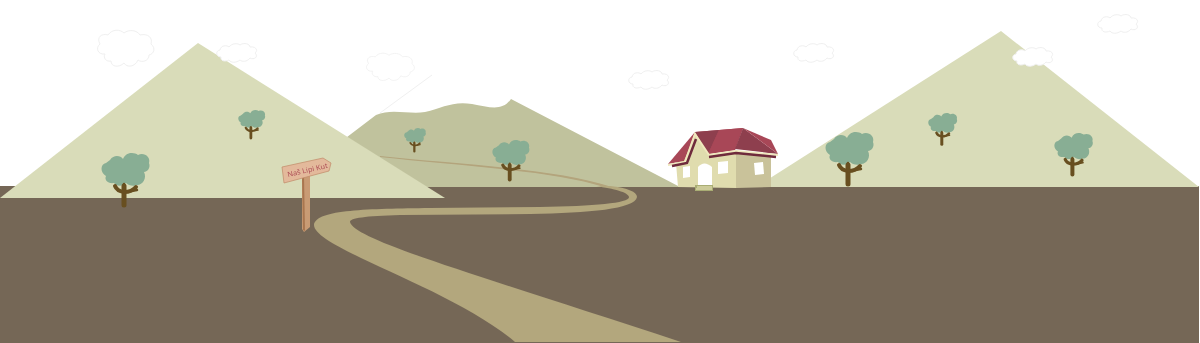
<!DOCTYPE html>
<html lang="hr">
<head>
<meta charset="utf-8">
<title>Naš Lipi Kut</title>
<style>
:root {
  --sky: #ffffff;
  --cloud-line: #f0f0f0;
  --mountain: #d9dcb9;
  --hill: #c0c29d;
  --ground: #756756;
  --road: #b3a77d;
  --trail: #b3a47c;
  --leaf: #88ae94;
  --bark: #684f20;
  --sign: #e3b99b;
  --sign-edge: #c08a68;
  --post: #c99b74;
  --post-shade: #a9764f;
  --sign-text: #a8434f;
  --roof: #a84757;
  --roof-dark: #8e3f4e;
  --eaves: #6f2b3c;
  --wall: #e0dcae;
  --wall-shade: #c9c29a;
  --trim: #efe8bd;
  --step: #a9ad74;
}
html, body { margin: 0; height: 100%; overflow: hidden; background: var(--sky); }
.landscape { display: block; width: 1200px; height: 343px; }
.cloud { fill: var(--sky); stroke: var(--cloud-line); stroke-width: 1; }
.cloud path { vector-effect: non-scaling-stroke; }
.mountain { fill: var(--mountain); }
.hill { fill: var(--hill); }
.ground { fill: var(--ground); }
.road { fill: var(--road); }
.trail { fill: var(--trail); }
.leaves { fill: var(--leaf); }
.trunk { fill: none; stroke: var(--bark); stroke-linecap: round; stroke-linejoin: round; }
.sign-text { font: 7px "Open Sans", "Noto Sans", sans-serif; fill: var(--sign-text); }
.window { fill: var(--sky); }
</style>
</head>
<body>
<svg class="landscape" viewBox="0 0 1200 343" role="img" aria-label="Countryside with mountains, a winding road, a signpost and a house">
  <defs>
    <g id="cloud-wide">
      <path d="M5 14C0 14-1 8 4 7C5 2 11 2 13 4C16 0 22 0 24 2C28-1 34 1 34 4C39 3 43 7 39 10C43 14 38 17 34 15C31 19 26 19 24 17C20 20 15 20 13 17C9 19 4 18 5 14Z"/>
    </g>
    <g id="cloud-round">
      <path d="M8 24C1 25-2 18 3 14C-1 7 5 3 11 5C15-1 23-1 27 3C32-1 40 0 43 5C51 3 56 8 54 14C59 18 57 24 52 25C52 31 45 33 41 30C38 37 30 38 27 33C22 38 14 37 14 31C9 32 6 28 8 24Z"/>
    </g>
    <g id="tree">
      <path class="leaves" d="M9 7C13 1 20 3 22 6C25-1 33-1 37 2C43-1 50 4 48 10C50 15 46 19 43 19C46 25 42 32 36 32C32 34 27 32 25 30C21 34 15 33 13 30C7 31 3 27 5 23C-1 20-1 11 5 10Z"/>
      <path class="trunk" stroke-width="5" stroke-linecap="butt" d="M23 33V52"/>
      <path class="trunk" stroke-width="4" d="M14 33Q16 38 23 39Q31 39 35 34"/>
      <path class="trunk" stroke-width="2.5" d="M23 39V31M30 38L36 37"/>
    </g>
  </defs>

  <rect class="ground" y="186" width="1199" height="157"/>

  <g id="back-hill">
    <path d="M380 113L432 75" fill="none" stroke="var(--cloud-line)"/>
    <path class="hill" d="M330 150L376 115C392 108 410 115 425 112C443 108 452 101 472 104C489 107 502 112 511 99L680 187H330Z"/>
    <path class="trail" d="M380 156C450 164 550 167 612 187L604 187C550 170 450 165 380 157Z"/>
  </g>

  <g id="mountains">
    <polygon class="mountain" points="0,198 198,43 445,198"/>
    <polygon class="mountain" points="756,187 1001,31 1199,187"/>
  </g>

  <path class="road" d="M596 186H610C628 188 637 192 637 197C635 209 589 213 530 214L400 215C365 216 350 218 350 222C354 240 475 274 681 342H515C452 288 314 248 314 225C316 209 370 209 430 208L540 207C595 206 630 203 629 197C628 192 614 189 596 186Z"/>

  <g id="clouds" class="cloud">
    <use href="#cloud-round" x="97" y="30"/>
    <use href="#cloud-wide" x="216" y="43"/>
    <use href="#cloud-round" transform="translate(366 53) scale(.85 .76)"/>
    <use href="#cloud-wide" x="628" y="70"/>
    <use href="#cloud-wide" x="793" y="43"/>
    <use href="#cloud-wide" x="1012" y="47"/>
    <use href="#cloud-wide" x="1097" y="14"/>
  </g>

  <g id="trees">
    <use href="#tree" transform="translate(101 153)"/>
    <use href="#tree" transform="translate(238 110) scale(.56 .54)"/>
    <use href="#tree" transform="translate(404 128) scale(.45)"/>
    <use href="#tree" transform="translate(492 140) scale(.77 .76)"/>
    <use href="#tree" transform="translate(825 132)"/>
    <use href="#tree" transform="translate(928 113) scale(.6)"/>
    <use href="#tree" transform="translate(1054 133) scale(.8)"/>
  </g>

  <g id="signpost">
    <polygon fill="var(--post)" points="302,176 310,174 310,227 304,232 302,229"/>
    <polygon fill="var(--post-shade)" points="302,176 304,176 305,231 303,230"/>
    <polygon fill="var(--sign)" stroke="var(--sign-edge)" stroke-width=".7" points="282,167 323,158 331,163 329,171 284,183"/>
    <text class="sign-text" transform="translate(288 177) rotate(-13)" textLength="41" lengthAdjust="spacingAndGlyphs">Naš Lipi Kut</text>
  </g>

  <g id="house">
    <polygon fill="var(--wall)" points="676,163 695,134 710,154 736,152 736,188 678,187"/>
    <polygon fill="var(--wall-shade)" points="736,152 771,155 771,187 736,188"/>
    <polygon fill="var(--roof)" points="668,164 695,132 689,149 684,161"/>
    <polygon fill="var(--roof)" points="695,132 743,128 735,150 708,154"/>
    <polygon fill="var(--roof-dark)" points="695,132 719,130 708,154"/>
    <polygon fill="var(--roof)" points="719,130 743,128 735,150 708,154"/>
    <polygon fill="var(--roof-dark)" points="743,128 778,154 735,149"/>
    <polygon fill="var(--roof)" points="743,128 771,140 778,154"/>
    <path fill="none" stroke="var(--trim)" stroke-width="2" d="M668 165L685 162L695 134L709 155L736 151L778 155"/>
    <path fill="none" stroke="var(--eaves)" stroke-width="2.5" d="M672 166L687 163L696 139M709 157L736 153L776 157"/>
    <polygon class="window" points="683,167 690,166 690,177 683,178"/>
    <path class="window" d="M698 185V167Q704 160 712 167V185Z"/>
    <polygon class="window" points="718,162 728,161 728,173 718,174"/>
    <polygon class="window" points="754,163 763,162 764,174 755,175"/>
    <rect fill="var(--step)" x="695" y="185" width="18" height="6"/>
    <path fill="none" stroke="var(--trim)" d="M697 187H712M696 189H712"/>
  </g>
</svg>
</body>
</html>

● **Work to complete**:
Excluding every picture, set down the listing exactly.

● **Task answer**:
<!DOCTYPE html>
<html lang="hr">
<head>
<meta charset="utf-8">
<title>Naš Lipi Kut</title>
<style>
:root {
  --sky: #ffffff;
  --cloud-line: #f0f0f0;
  --mountain: #d9dcb9;
  --hill: #c0c29d;
  --ground: #756756;
  --road: #b3a77d;
  --trail: #b3a47c;
  --leaf: #88ae94;
  --bark: #684f20;
  --sign: #e3b99b;
  --sign-edge: #c08a68;
  --post: #c99b74;
  --post-shade: #a9764f;
  --sign-text: #a8434f;
  --roof: #a84757;
  --roof-dark: #8e3f4e;
  --eaves: #6f2b3c;
  --wall: #e0dcae;
  --wall-shade: #c9c29a;
  --trim: #efe8bd;
  --step: #a9ad74;
}
html, body { margin: 0; height: 100%; overflow: hidden; background: var(--sky); }
.landscape { display: block; width: 1200px; height: 343px; }
.cloud { fill: var(--sky); stroke: var(--cloud-line); stroke-width: 1; }
.cloud path { vector-effect: non-scaling-stroke; }
.mountain { fill: var(--mountain); }
.hill { fill: var(--hill); }
.ground { fill: var(--ground); }
.road { fill: var(--road); }
.trail { fill: var(--trail); }
.leaves { fill: var(--leaf); }
.trunk { fill: none; stroke: var(--bark); stroke-linecap: round; stroke-linejoin: round; }
.sign-text { font: 7px "Open Sans", "Noto Sans", sans-serif; fill: var(--sign-text); }
.window { fill: var(--sky); }
</style>
</head>
<body>
<svg class="landscape" viewBox="0 0 1200 343" role="img" aria-label="Countryside with mountains, a winding road, a signpost and a house">
  <defs>
    <g id="cloud-wide">
      <path d="M5 14C0 14-1 8 4 7C5 2 11 2 13 4C16 0 22 0 24 2C28-1 34 1 34 4C39 3 43 7 39 10C43 14 38 17 34 15C31 19 26 19 24 17C20 20 15 20 13 17C9 19 4 18 5 14Z"/>
    </g>
    <g id="cloud-round">
      <path d="M8 24C1 25-2 18 3 14C-1 7 5 3 11 5C15-1 23-1 27 3C32-1 40 0 43 5C51 3 56 8 54 14C59 18 57 24 52 25C52 31 45 33 41 30C38 37 30 38 27 33C22 38 14 37 14 31C9 32 6 28 8 24Z"/>
    </g>
    <g id="tree">
      <path class="leaves" d="M9 7C13 1 20 3 22 6C25-1 33-1 37 2C43-1 50 4 48 10C50 15 46 19 43 19C46 25 42 32 36 32C32 34 27 32 25 30C21 34 15 33 13 30C7 31 3 27 5 23C-1 20-1 11 5 10Z"/>
      <path class="trunk" stroke-width="5" stroke-linecap="butt" d="M23 33V52"/>
      <path class="trunk" stroke-width="4" d="M14 33Q16 38 23 39Q31 39 35 34"/>
      <path class="trunk" stroke-width="2.5" d="M23 39V31M30 38L36 37"/>
    </g>
  </defs>

  <rect class="ground" y="186" width="1199" height="157"/>

  <g id="back-hill">
    <path d="M380 113L432 75" fill="none" stroke="var(--cloud-line)"/>
    <path class="hill" d="M330 150L376 115C392 108 410 115 425 112C443 108 452 101 472 104C489 107 502 112 511 99L680 187H330Z"/>
    <path class="trail" d="M380 156C450 164 550 167 612 187L604 187C550 170 450 165 380 157Z"/>
  </g>

  <g id="mountains">
    <polygon class="mountain" points="0,198 198,43 445,198"/>
    <polygon class="mountain" points="756,187 1001,31 1199,187"/>
  </g>

  <path class="road" d="M596 186H610C628 188 637 192 637 197C635 209 589 213 530 214L400 215C365 216 350 218 350 222C354 240 475 274 681 342H515C452 288 314 248 314 225C316 209 370 209 430 208L540 207C595 206 630 203 629 197C628 192 614 189 596 186Z"/>

  <g id="clouds" class="cloud">
    <use href="#cloud-round" x="97" y="30"/>
    <use href="#cloud-wide" x="216" y="43"/>
    <use href="#cloud-round" transform="translate(366 53) scale(.85 .76)"/>
    <use href="#cloud-wide" x="628" y="70"/>
    <use href="#cloud-wide" x="793" y="43"/>
    <use href="#cloud-wide" x="1012" y="47"/>
    <use href="#cloud-wide" x="1097" y="14"/>
  </g>

  <g id="trees">
    <use href="#tree" transform="translate(101 153)"/>
    <use href="#tree" transform="translate(238 110) scale(.56 .54)"/>
    <use href="#tree" transform="translate(404 128) scale(.45)"/>
    <use href="#tree" transform="translate(492 140) scale(.77 .76)"/>
    <use href="#tree" transform="translate(825 132)"/>
    <use href="#tree" transform="translate(928 113) scale(.6)"/>
    <use href="#tree" transform="translate(1054 133) scale(.8)"/>
  </g>

  <g id="signpost">
    <polygon fill="var(--post)" points="302,176 310,174 310,227 304,232 302,229"/>
    <polygon fill="var(--post-shade)" points="302,176 304,176 305,231 303,230"/>
    <polygon fill="var(--sign)" stroke="var(--sign-edge)" stroke-width=".7" points="282,167 323,158 331,163 329,171 284,183"/>
    <text class="sign-text" transform="translate(288 177) rotate(-13)" textLength="41" lengthAdjust="spacingAndGlyphs">Naš Lipi Kut</text>
  </g>

  <g id="house">
    <polygon fill="var(--wall)" points="676,163 695,134 710,154 736,152 736,188 678,187"/>
    <polygon fill="var(--wall-shade)" points="736,152 771,155 771,187 736,188"/>
    <polygon fill="var(--roof)" points="668,164 695,132 689,149 684,161"/>
    <polygon fill="var(--roof)" points="695,132 743,128 735,150 708,154"/>
    <polygon fill="var(--roof-dark)" points="695,132 719,130 708,154"/>
    <polygon fill="var(--roof)" points="719,130 743,128 735,150 708,154"/>
    <polygon fill="var(--roof-dark)" points="743,128 778,154 735,149"/>
    <polygon fill="var(--roof)" points="743,128 771,140 778,154"/>
    <path fill="none" stroke="var(--trim)" stroke-width="2" d="M668 165L685 162L695 134L709 155L736 151L778 155"/>
    <path fill="none" stroke="var(--eaves)" stroke-width="2.5" d="M672 166L687 163L696 139M709 157L736 153L776 157"/>
    <polygon class="window" points="683,167 690,166 690,177 683,178"/>
    <path class="window" d="M698 185V167Q704 160 712 167V185Z"/>
    <polygon class="window" points="718,162 728,161 728,173 718,174"/>
    <polygon class="window" points="754,163 763,162 764,174 755,175"/>
    <rect fill="var(--step)" x="695" y="185" width="18" height="6"/>
    <path fill="none" stroke="var(--trim)" d="M697 187H712M696 189H712"/>
  </g>
</svg>
</body>
</html>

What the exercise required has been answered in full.